I'm angry at Matt for not following me closer in this faith walk I was on prior to his death. I'm mad at myself for not loving him more fully, in a way that would have brought him to Jesus. I'm angry at God for taking him (sorry dad) before he was ready to leave this Earth. . .'ready' from a Christian perspective. I am angry. Angry about just this issue. So angry that I am now questioning e v e r y t h i n g I thought I knew to be true. I could be questioning in search of a false comfort, or maybe I'm questioning because this doesn't line up with the savior I have loved, and have known so dearly, my whole life.
Completely Utterly Ugly Raging Disgustingly Angry.
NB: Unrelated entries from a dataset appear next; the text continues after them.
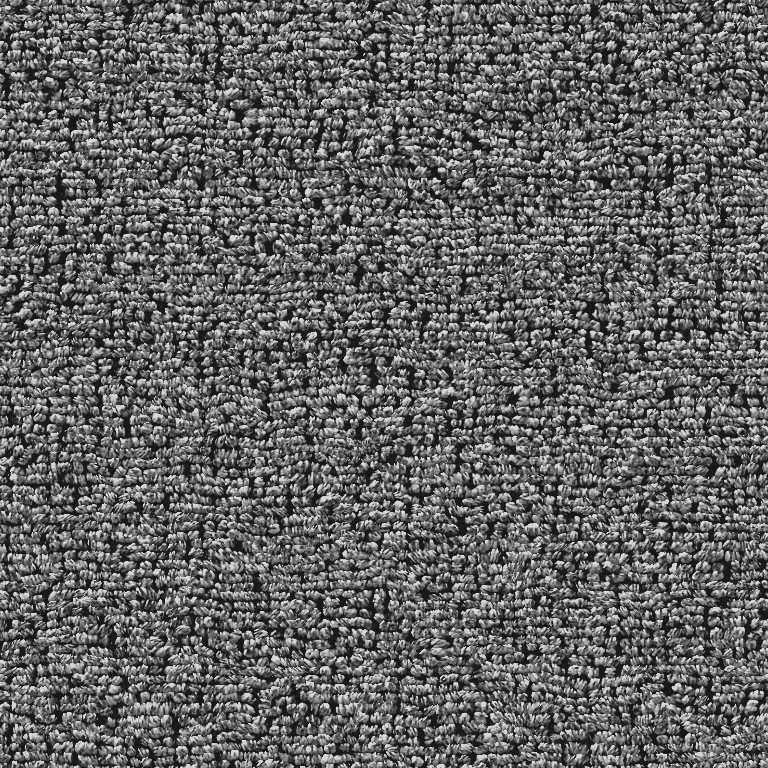
Write a Shadertoy shader that draws this texture.

```glsl
// Grey looped-pile carpet: rows of small twisted yarn tufts lit from above.

float hash(vec2 p) {
    return fract(sin(dot(p, vec2(127.1, 311.7))) * 43758.5453);
}

float noise(vec2 p) {
    vec2 i = floor(p), f = fract(p);
    f = f * f * (3.0 - 2.0 * f);
    return mix(mix(hash(i), hash(i + vec2(1, 0)), f.x),
               mix(hash(i + vec2(0, 1)), hash(i + vec2(1, 1)), f.x), f.y);
}

mat2 rotation(float a) {
    return mat2(cos(a), -sin(a), sin(a), cos(a));
}

// Brightness of the pile at p, where one row of tufts is one unit high
float pile(vec2 p) {
    vec2 pitch = vec2(1.35, 1.0);

    // Uneven weave
    p += 0.9 * vec2(noise(p * 0.25), noise(p * 0.25 + 40.0));
    vec2 cell = floor(p / pitch);
    float top = 0.0, light = 0.0, strand = 0.5;

    // The highest nearby tuft covers the others
    for (int y = -1; y <= 1; y++)
    for (int x = -2; x <= 2; x++) {
        vec2 id = cell + vec2(x, y);
        float size = hash(id + 3.3), turn = hash(id + 17.9), lift = hash(id + 31.4);
        vec2 jitter = vec2(hash(id), hash(id + 8.7)) - 0.5;
        vec2 d = p - (id + 0.5 + jitter * vec2(0.5, 0.3)) * pitch;

        float angle = 0.6 * (turn - 0.5) + 0.9 * (noise(id * 0.3) - 0.5)
                    + step(0.94, turn) * 0.8;
        vec2 q = rotation(angle) * d;
        vec2 radius = vec2(0.64 + 0.6 * size * size, 0.49 + 0.12 * lift);

        // Fine fibres slant across the loop and fray its outline
        float slant = mix(-1.0, 1.0, hash(id + 55.1));
        vec2 along = vec2(q.x + slant * q.y, q.y - slant * q.x);
        float fibre = noise(along * vec2(5.6, 2.2) + id * 7.0);
        vec2 e = pow(abs(q) / radius, vec2(2.3));
        float height = (1.0 - e.x - e.y + 0.9 * (fibre - 0.5)) * (0.75 + 0.5 * lift);

        if (height > top) {
            top = height;
            strand = smoothstep(0.08, 0.92, fibre);
            light = 0.53 + 0.08 * lift + 0.33 * clamp(d.y / 0.5, -1.2, 1.2)
                  - 0.12 * clamp(d.x / 0.7, -1.0, 1.0);
        }
    }

    // Dark gaps, rounded edges, bright fibre crests
    float edge = smoothstep(0.0, 0.5, top);
    float grain = noise(p * 6.5 + 90.0) - 0.5;
    float tone = 0.1 + edge * max(light, 0.0) * (0.2 + 0.87 * strand + 0.5 * grain);
    return clamp(tone + 0.06 * grain, 0.07, 0.84);
}

void mainImage(out vec4 fragColor, in vec2 fragCoord) {
    vec2 uv = fragCoord / iResolution.y;
    fragColor = vec4(vec3(pile(uv * 80.0)), 1.0);
}
```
Here is what is worse. Matt was a great person. He struggled with worldly crap his whole life long. Some of this worldly crap were choices, some were things he was born into, some were things he was born with. But he tried. He tried so hard. He tried hard for me, he tried hard for the kids; that I know. He made people laugh, he made me laugh, his kids laugh. He was fun and energetic, and never gave up on people. He worked hard (although only on things that he wanted to work hard on). He was full of life. . . I would have called it life giving life.
So there you have it. Written out for the world to see. My husband, whom I loved ridiculously, is either burning in Hell. . .or everything I thought I knew as truth was wrong. Welcome to the chaos that is now my mind. I wrote in a previous post about how it felt for me to have my marriage torn. And these two painful realities are intertwined in a very close way. Before Matt's death I felt an unexplainable peace in prayer. I would get on my knees, close my eyes, and invite the Spirit in. I would tell him my worries, requests, and plead for healing for those I loved. Now when I close my eyes and beckon for him I want to talk to him about Matt, but what peace is there in a conversation regarding the eternal torment of my beloved? If God bound us together on Earth, death has torn us apart, and now he is suffering for his lack of surrender to Jesus on Earth. . .how can this not be a lifelong burden for me to suffer as well? (and maybe it just will be)
I have felt God is calling me to explore this fear, or pain, or irreconcilable part of my grief. Now whether he is calling me to help those also in 'need of more time' to understand that there is nothing scary about God's love -- it is GOOD NEWS! Jesus saves, Jesus restores, Jesus brings peace. . .and Jesus is unchanging. He is waiting and ready for you now, don't wait. . .if only for the sake of those who love you.
Or. . . .
Is he calling me to explore the thought that maybe love does win. That maybe the God we serve is bigger than the box we put him in, maybe he is still winning Matt's heart, or that maybe he does desire to reconcile ALL things, including Matt, to him (regardless of how that looks).
I don't know, but I'm not giving up. Things have been extremely hard for me the last three weeks now. I am depressed. I am lonely. I am confused. I am tired, scared, overwhelmed, anxious, and angry. I'm in a place of wanting to get past this, and knowing 'getting past this' is not a choice, but more a matter of time. There is a deep soul awaking within this grief. One that calls me to not let his death be in vain, to listen to my heart and move! I don't know what that movement is yet, and some days I want to ignore it and crawl in bed. But I desire to follow it, to resist the urge to become complacent. I want the reflection of Christ shining through my life, even now, even when the darkness is so thick in my writing it is hard to swallow. My appreciation for just allowing me to share this fear is unexplainable, so thank you.
A song that sings to me right now.